After initially turning a deaf ear to calls for change, Circuit City (CC) suddenly seems to be working double-time to respond to pressure from activist shareholder Mark Wattles.
Wattles, who has built up a 6.5% stake in the company over the past six months, started out calling for a change in the board of directors. But he has stepped up his rhetoric and in recent weeks called for an ouster of CEO Philip Schoonover as well as the entire board. Wattles also suggested that the company hire an investment bank to evaluate the possibility of a takeover offer since the company's turnaround plan (BusinessWeek.com, 2/29/08) has been "disastrous."
Sure enough, rumors swirled on Apr. 7 that Circuit City, the nation's No. 2 electronics retailer, with 677 stores, has hired the investment bank Goldman Sachs (GS) to pursue opportunities for a sale. Neither Circuit City nor Goldman Sachs would comment on that. The speculation followed a letter on Friday from Circuit City's lead director, Mikael Salovaara, to Wattles, in which Salovaara said he would schedule a meeting with Wattles, who heads up Wattles Capital Management. "I like any outcome that will benefit shareholders—whether it's achieved through a management change or by finding a buyer who will turn the company around, that's up to the board," says Wattles.
What everyone agrees on is that Circuit City needs some kind of jolt. Persistent cost cutting helped the beleaguered Richmond (Va.) company report a profit on Apr. 9 of $4.9 million for its fiscal fourth quarter ended Feb. 29. This ended a streak of five consecutive quarterly losses for the company as it battles increased competition from chief rival Best Buy (BBY), discount retailer Wal-Mart Stores (WMT), and warehouse club operators such as Costco (COST) in an environment where consumers are being very selective with their purchases. Even though the slim profit surprised Wall Street, it's clear the company is struggling to grow and revenue fell 8% to $3.65 billion. Sales at stores open at least a year, a key gauge of a retailer's performance, fell 10.4% in the quarter.
Wattles says he believes that Circuit City has woken up to the fact that a great number of shareholders are bristling for change and that Wattles isn't alone. Recently, other activist shareholders have moved in to acquire big stakes in the company: HBK Investments owns 9.2% of the shares, and D.E. Shaw owns 3%.
At a third-quarter conference call with analysts in December, Schoonover laid out a strategic plan for fiscal year 2009. Rather than a growth strategy, his plan includes "fixing" at least three lines of business. "We remain committed to a strategy that leads to improved sales and profitability in the near and long term," he said in the call. The only growth areas Schoonover was able to cite were the company's Firedog service—which handles computer repairs, home theater installations, and tech support—and its direct-channel business, which includes sales that originate with Circuit City's Web site and call centers. But those areas combined make up less than 20% of the company's overall sales. Circuit City's shares are now trading at 4.43, down 75% in the past year.

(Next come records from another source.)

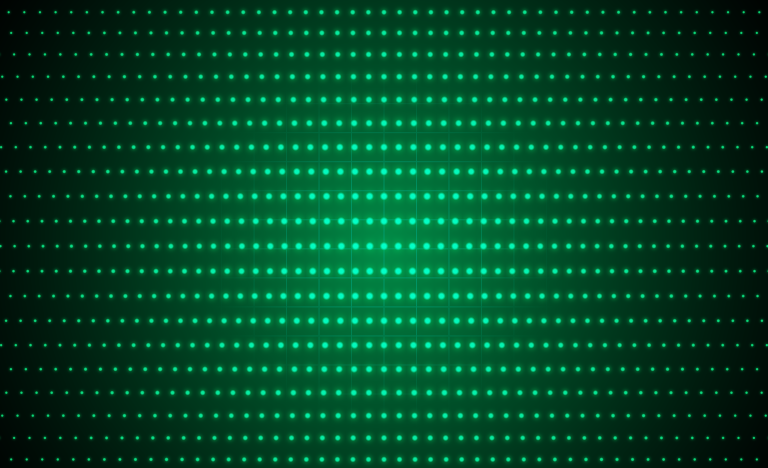
This background is drawn by a Shadertoy shader. Its source:

```glsl
// Rows of glowing green dots over a faint teal grid on a dark radial glow.

#define GLOW_CENTER vec2(0.5, 0.474)
#define GLOW_RADIUS 0.625
#define ROW_ANGLE 0.063
#define ROW_BEND 0.517
#define DOT_PITCH 0.0185
#define DOT_MAX 0.0053
#define DOT_MIN 0.0016
#define GRID_CELL vec2(0.0423, 0.0378)
#define GRID_SHIFT vec2(0.0, -0.0035)

const vec3 GLOW_COLOR = vec3(0.003, 0.55, 0.28);
const vec3 LINE_COLOR = vec3(0.0, 0.66, 0.53);
const vec3 HALO_COLOR = vec3(0.01, 0.77, 0.36);
const vec3 CORE_COLOR = vec3(0.01, 1.0, 0.78);
const vec3 FAR_COLOR = vec3(0.04, 0.83, 0.45);

// Centre of the nearest dot: rows bunch up and columns spread out away from the middle.
vec2 nearestDot(vec2 p) {
    float row = round(asin(clamp(p.y / ROW_BEND, -1.0, 1.0)) / ROW_ANGLE);
    float spread = row * row / (row * row + 50.0);
    float pitch = DOT_PITCH * (1.0 + 0.151 * spread);
    return vec2(round(p.x / pitch) * pitch, ROW_BEND * sin(row * ROW_ANGLE));
}

// Coverage of thin grid lines.
float gridLines(vec2 p, float pixel) {
    vec2 cell = (p - GRID_SHIFT) / GRID_CELL;
    vec2 dist = abs(cell - round(cell)) * GRID_CELL;
    vec2 line = 1.0 - smoothstep(vec2(0.0), vec2(0.0007 + 0.5 * pixel), dist);
    return max(line.x, line.y);
}

void mainImage(out vec4 fragColor, in vec2 fragCoord) {
    float pixel = 1.0 / iResolution.x;
    vec2 p = (fragCoord - GLOW_CENTER * iResolution.xy) * pixel;
    float radius = length(p);

    // Radial glow
    float glow = pow(max(1.0 - radius / GLOW_RADIUS, 0.0), 1.3);
    vec3 color = GLOW_COLOR * glow;

    // Grid, visible only near the middle
    float gridFade = 1.0 - smoothstep(0.04, 0.25, radius);
    color = mix(color, LINE_COLOR, 0.55 * gridFade * gridLines(p, pixel));

    // Dots shrink and dim with distance
    vec2 dotCenter = nearestDot(p);
    float dist = length(p - dotCenter);
    float far = smoothstep(0.0, 0.586, length(dotCenter));
    float size = mix(DOT_MAX, DOT_MIN, far);
    float halo = exp(-pow(dist / (size * 1.5), 2.0));
    float core = 1.0 - smoothstep(size * 0.5 - 0.3 * pixel, size * 1.05 + 0.4 * pixel, dist);
    color = mix(color, HALO_COLOR, halo * mix(0.5, 0.35, far));
    color = mix(color, mix(CORE_COLOR, FAR_COLOR, far), core);

    fragColor = vec4(color, 1.0);
}
```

Layoffs Hurt Sales
The consumer electronics chain is also feeling the impact of laying off 3,400 highly paid workers, including some of its most experienced salespeople. Items that require more sales-floor expertise, such as higher-margin home theater systems and warranties, subsequently suffered a decline in sales.
Now Circuit City is under pressure to turn around its sales performance at a time when consumers have closed their wallets (BusinessWeek.com, 3/26/08) to big-ticket items and most discretionary spending. Its annual shareholder meeting takes place in June, at which Wattles will have a chance to place his slate of five new directors up for a vote. "Unless their performance changes between now and June, Circuit City knows that there will be material change at the executive or board level," says Wattles.
Goldman Sachs analyst Matthew Fassler says in a recent report that he's encouraged by Wattles' continued activism. Still, he expects Circuit City will have a tough time in a "bleak" environment where consumer spending is weak, TV prices are declining, and there is strong competition from all sides.